But rape is not an accident. 

Rape is an assault.  And when you start talking about victims of assault "needing to take responsibility" for what happened to them, it sounds like you think that they deserve what happened to them, at least in part and that they need to accept that they did something bad for which they deserve to be punished.


*With Lord Voldemort being the Greater.

My Dog Thinks All Guests are Hers

So, the interview yesterday evening went fine, I think.  Mrs. Wigglebottom was so rude and it was just cracking me up.  She was panting into the microphone and laying all over the playwright and behaving, in general, like a wild yahoo.

And after the playwright left, Mrs. Wigglebottom almost instantly fell asleep right in the middle of the room.

She clearly had a great time, and I don’t think it ever occurred to her that this wasn’t a play date for her.


Flight 93

I’m not going to see this movie–ever, if I can help it.  I can’t even bear to watch the commercials.  They start and I leap for the remote or run out of the room.  I just can’t stand them.

I’m not saying you shouldn’t go see the movie.  It’s just that I can’t.

Like the vast majority of Americans, I didn’t know anyone who died in the attacks on September 11th.  I have a cousin who’s a flight attendant on American and the Butcher was working out at the airport and though both of them were fine, obviously, I cannot forget how it felt that morning when no one knew how widespread the tragedy was going to be and what all it might involve, and whether it would involve people we knew and places we’d been.
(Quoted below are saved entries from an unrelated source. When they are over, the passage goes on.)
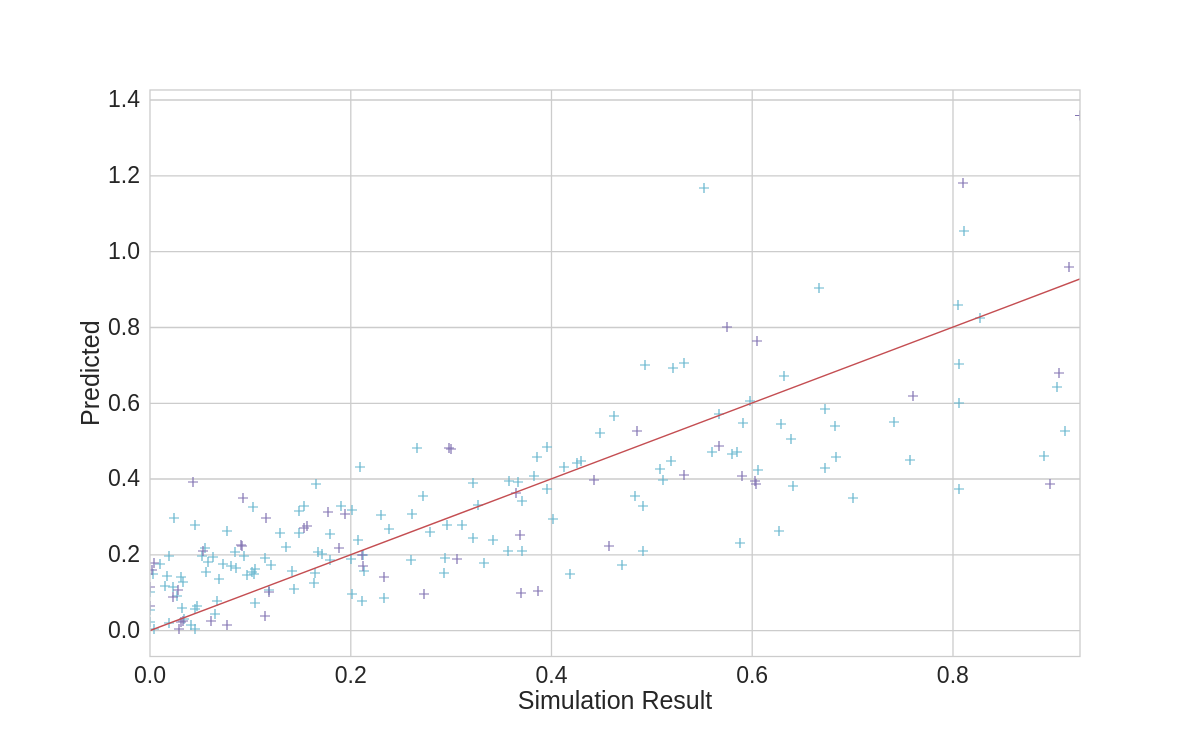
<!DOCTYPE html>
<html lang="en">
<head>
<meta charset="utf-8">
<title>Predicted vs Simulation Result</title>
<style>
:root { --paper: #fff; --ink: #262626; --grid: #ccc; --cyan: #64b5cd; --purple: #8172b2; --fit: #c44e52; }
* { box-sizing: border-box; margin: 0; }
body { width: 1200px; height: 750px; overflow: hidden; background: var(--paper); color: var(--ink); font: 23px/1 "Liberation Sans", Arial, sans-serif; }
.chart { width: 1200px; height: 750px; padding: 90px 120px 0 78px; display: grid; grid-template-columns: 24px 48px 930px; grid-template-rows: 567px 30px 28px; overflow: hidden; }
.y-title { display: flex; align-items: center; justify-content: center; font-size: 25px; line-height: 24px; writing-mode: vertical-rl; transform: rotate(180deg); }
.y-ticks { height: 606.6px; margin-top: -28.2px; padding-right: 10px; display: grid; grid-template-rows: repeat(8, 1fr); align-items: center; justify-items: end; align-self: start; }
.plot { display: block; overflow: visible; }
.x-ticks { grid-column: 3; width: 1003.5px; margin-left: -100.3px; padding-top: 7px; display: grid; grid-template-columns: repeat(5, 1fr); justify-items: center; }
.x-title { grid-column: 3; font-size: 25px; text-align: center; padding-top: 1px; }
.grid, .frame { fill: none; stroke: var(--grid); stroke-width: 1.3; }
.training { stroke: var(--cyan); stroke-width: 1.2; }
.testing { stroke: var(--purple); stroke-width: 1.2; }
.fit { stroke: var(--fit); stroke-width: 1.5; }
</style>
</head>
<body>
<main class="chart">
<div class="y-title">Predicted</div>
<div class="y-ticks"><span>1.4</span><span>1.2</span><span>1.0</span><span>0.8</span><span>0.6</span><span>0.4</span><span>0.2</span><span>0.0</span></div>
<svg class="plot" width="930" height="567" viewBox="150 90 930 567" role="img" aria-label="Scatter plot of predicted values against simulation results">
<defs>
<path id="p" d="M-5 0H5M0-5V5"/>
<clipPath id="area"><rect x="150" y="90" width="930" height="567"/></clipPath>
</defs>
<path class="grid" d="M350.8 90V657M551.5 90V657M752.2 90V657M953 90V657M150 100H1080M150 175.8H1080M150 251.7H1080M150 327.5H1080M150 403.3H1080M150 479H1080M150 554.8H1080M150 630.6H1080"/>
<g clip-path="url(#area)">
<g class="training">
<use href="#p" x="704" y="188"/><use href="#p" x="964" y="231"/><use href="#p" x="819" y="288"/><use href="#p" x="958" y="305"/>
<use href="#p" x="980" y="318"/><use href="#p" x="959" y="364"/><use href="#p" x="1057" y="387"/><use href="#p" x="959" y="403"/>
<use href="#p" x="1065" y="431"/><use href="#p" x="1044" y="456"/><use href="#p" x="959" y="489"/><use href="#p" x="894" y="422"/>
<use href="#p" x="910" y="460"/><use href="#p" x="853" y="498"/><use href="#p" x="825" y="409"/><use href="#p" x="835" y="426"/>
<use href="#p" x="836" y="457"/><use href="#p" x="825" y="468"/><use href="#p" x="784" y="376"/><use href="#p" x="781" y="424"/>
<use href="#p" x="791" y="439"/><use href="#p" x="793" y="486"/><use href="#p" x="779" y="531"/><use href="#p" x="740" y="543"/>
<use href="#p" x="758" y="470"/><use href="#p" x="750" y="401"/><use href="#p" x="743" y="423"/><use href="#p" x="719" y="414"/>
<use href="#p" x="712" y="452"/><use href="#p" x="732" y="454"/><use href="#p" x="737" y="452"/><use href="#p" x="645" y="365"/>
<use href="#p" x="673" y="368"/><use href="#p" x="684" y="363"/><use href="#p" x="671" y="461"/><use href="#p" x="660" y="469"/>
<use href="#p" x="663" y="480"/><use href="#p" x="635" y="496"/><use href="#p" x="643" y="506"/><use href="#p" x="643" y="551"/>
<use href="#p" x="622" y="565"/><use href="#p" x="614" y="416"/><use href="#p" x="600" y="433"/><use href="#p" x="581" y="461"/>
<use href="#p" x="577" y="463"/><use href="#p" x="564" y="467"/><use href="#p" x="570" y="574"/><use href="#p" x="553" y="519"/>
<use href="#p" x="547" y="447"/><use href="#p" x="537" y="457"/><use href="#p" x="534" y="476"/><use href="#p" x="547" y="489"/>
<use href="#p" x="518" y="482"/><use href="#p" x="509" y="481"/><use href="#p" x="522" y="501"/><use href="#p" x="522" y="551"/>
<use href="#p" x="508" y="551"/><use href="#p" x="473" y="483"/><use href="#p" x="478" y="505"/><use href="#p" x="462" y="525"/>
<use href="#p" x="473" y="538"/><use href="#p" x="493" y="540"/><use href="#p" x="484" y="563"/><use href="#p" x="447" y="525"/>
<use href="#p" x="430" y="532"/><use href="#p" x="445" y="558"/><use href="#p" x="444" y="573"/><use href="#p" x="411" y="560"/>
<use href="#p" x="417" y="448"/><use href="#p" x="423" y="496"/><use href="#p" x="412" y="514"/><use href="#p" x="381" y="515"/>
<use href="#p" x="389" y="529"/><use href="#p" x="360" y="467"/><use href="#p" x="358" y="540"/><use href="#p" x="363" y="555"/>
<use href="#p" x="364" y="571"/><use href="#p" x="351" y="559"/><use href="#p" x="384" y="598"/><use href="#p" x="362" y="601"/>
<use href="#p" x="352" y="594"/><use href="#p" x="341" y="506"/><use href="#p" x="352" y="510"/><use href="#p" x="330" y="534"/>
<use href="#p" x="330" y="560"/><use href="#p" x="316" y="484"/><use href="#p" x="304" y="506"/><use href="#p" x="299" y="511"/>
<use href="#p" x="299" y="533"/><use href="#p" x="318" y="552"/><use href="#p" x="322" y="554"/><use href="#p" x="315" y="573"/>
<use href="#p" x="314" y="583"/><use href="#p" x="294" y="589"/><use href="#p" x="292" y="571"/><use href="#p" x="286" y="547"/>
<use href="#p" x="280" y="533"/><use href="#p" x="265" y="558"/><use href="#p" x="271" y="565"/><use href="#p" x="269" y="590"/>
<use href="#p" x="255" y="603"/><use href="#p" x="253" y="507"/><use href="#p" x="227" y="531"/><use href="#p" x="235" y="552"/>
<use href="#p" x="244" y="556"/><use href="#p" x="223" y="564"/><use href="#p" x="231" y="566"/><use href="#p" x="236" y="568"/>
<use href="#p" x="247" y="575"/><use href="#p" x="252" y="572"/><use href="#p" x="255" y="569"/><use href="#p" x="254" y="574"/>
<use href="#p" x="219" y="579"/><use href="#p" x="217" y="601"/><use href="#p" x="215" y="614"/><use href="#p" x="206" y="572"/>
<use href="#p" x="208" y="562"/><use href="#p" x="213" y="557"/><use href="#p" x="202" y="556"/><use href="#p" x="205" y="548"/>
<use href="#p" x="195" y="525"/><use href="#p" x="174" y="518"/><use href="#p" x="169" y="556"/><use href="#p" x="160" y="564"/>
<use href="#p" x="167" y="576"/><use href="#p" x="181" y="577"/><use href="#p" x="183" y="582"/><use href="#p" x="165" y="586"/>
<use href="#p" x="173" y="587"/><use href="#p" x="177" y="596"/><use href="#p" x="182" y="608"/><use href="#p" x="197" y="606"/>
<use href="#p" x="195" y="609"/><use href="#p" x="169" y="623"/><use href="#p" x="191" y="625"/><use href="#p" x="195" y="629"/>
<use href="#p" x="153" y="574"/><use href="#p" x="150" y="592"/><use href="#p" x="150" y="610"/><use href="#p" x="150" y="622"/>
<use href="#p" x="154" y="629"/><use href="#p" x="184" y="619"/>
</g>
<g class="testing">
<use href="#p" x="1080" y="115.5"/><use href="#p" x="963" y="183"/><use href="#p" x="1069" y="267"/><use href="#p" x="1059" y="373"/>
<use href="#p" x="1050" y="484"/><use href="#p" x="913" y="396"/><use href="#p" x="727" y="327"/><use href="#p" x="757" y="341"/>
<use href="#p" x="719" y="446"/><use href="#p" x="742" y="476"/><use href="#p" x="755" y="481"/><use href="#p" x="756" y="484"/>
<use href="#p" x="637" y="431"/><use href="#p" x="684" y="475"/><use href="#p" x="594" y="480"/><use href="#p" x="609" y="546"/>
<use href="#p" x="516" y="493"/><use href="#p" x="520" y="535"/><use href="#p" x="521" y="593"/><use href="#p" x="538" y="591"/>
<use href="#p" x="449" y="448"/><use href="#p" x="451" y="449"/><use href="#p" x="457" y="559"/><use href="#p" x="424" y="594"/>
<use href="#p" x="384" y="577"/><use href="#p" x="362" y="555"/><use href="#p" x="363" y="566"/><use href="#p" x="339" y="548"/>
<use href="#p" x="345" y="514"/><use href="#p" x="328" y="512"/><use href="#p" x="304" y="528"/><use href="#p" x="307" y="526"/>
<use href="#p" x="266" y="518"/><use href="#p" x="243" y="498"/><use href="#p" x="241" y="545"/><use href="#p" x="242" y="546"/>
<use href="#p" x="269" y="592"/><use href="#p" x="265" y="616"/><use href="#p" x="227" y="625"/><use href="#p" x="211" y="621"/>
<use href="#p" x="193" y="482"/><use href="#p" x="203" y="551"/><use href="#p" x="178" y="590"/><use href="#p" x="173" y="597"/>
<use href="#p" x="183" y="621"/><use href="#p" x="181" y="622"/><use href="#p" x="179" y="629"/><use href="#p" x="154" y="563"/>
<use href="#p" x="152" y="570"/><use href="#p" x="150" y="587"/><use href="#p" x="150" y="606"/>
</g>
<line class="fit" x1="150" y1="630.6" x2="1080" y2="279"/>
</g>
<rect class="frame" x="150" y="90" width="930" height="566.5"/>
</svg>
<div class="x-ticks"><span>0.0</span><span>0.2</span><span>0.4</span><span>0.6</span><span>0.8</span></div>
<div class="x-title">Simulation Result</div>
</main>
</body>
</html>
We’re big storytellers.  And I understand the deep need for people who were affected to tell what happened to them.  I even understand why playwrights and artists in New York and Washington would feel that it’s time to explore those events in art.  But those types of artistic expression can be open ended and uncertain and faltering, which they must be, I think, in the face of something that terrible and raw.

But a Hollywood blockbuster has a certain shape and a narrative arc and larger than life heroes and certainty, especially certainty.  By putting it up on the screen in the same way as Die Hard or The Day after Tomorrow, it says, in some way, this is like that.

And don’t get me wrong.  I can see the benefits of that as well.  Putting events in an understandable framework can make them seem manageable.   Maybe most Americans are ready for it to seem manageable.  To seem like a movie.

But it’s not a documentary or some kind of strange art film.  It’s not trying to understand what happened or how we feel about it.  As a regular Hollywood movie, it must assume that what happened is knowable and how we should feel about it is obvious and go from there to tell a certain kind of story.

For reasons I can’t quite articulate, I find that gravely insulting.

And I’m not ready to see those people, those real heroes, turned into characters, reimagined as action heroes.  It just seems wrong.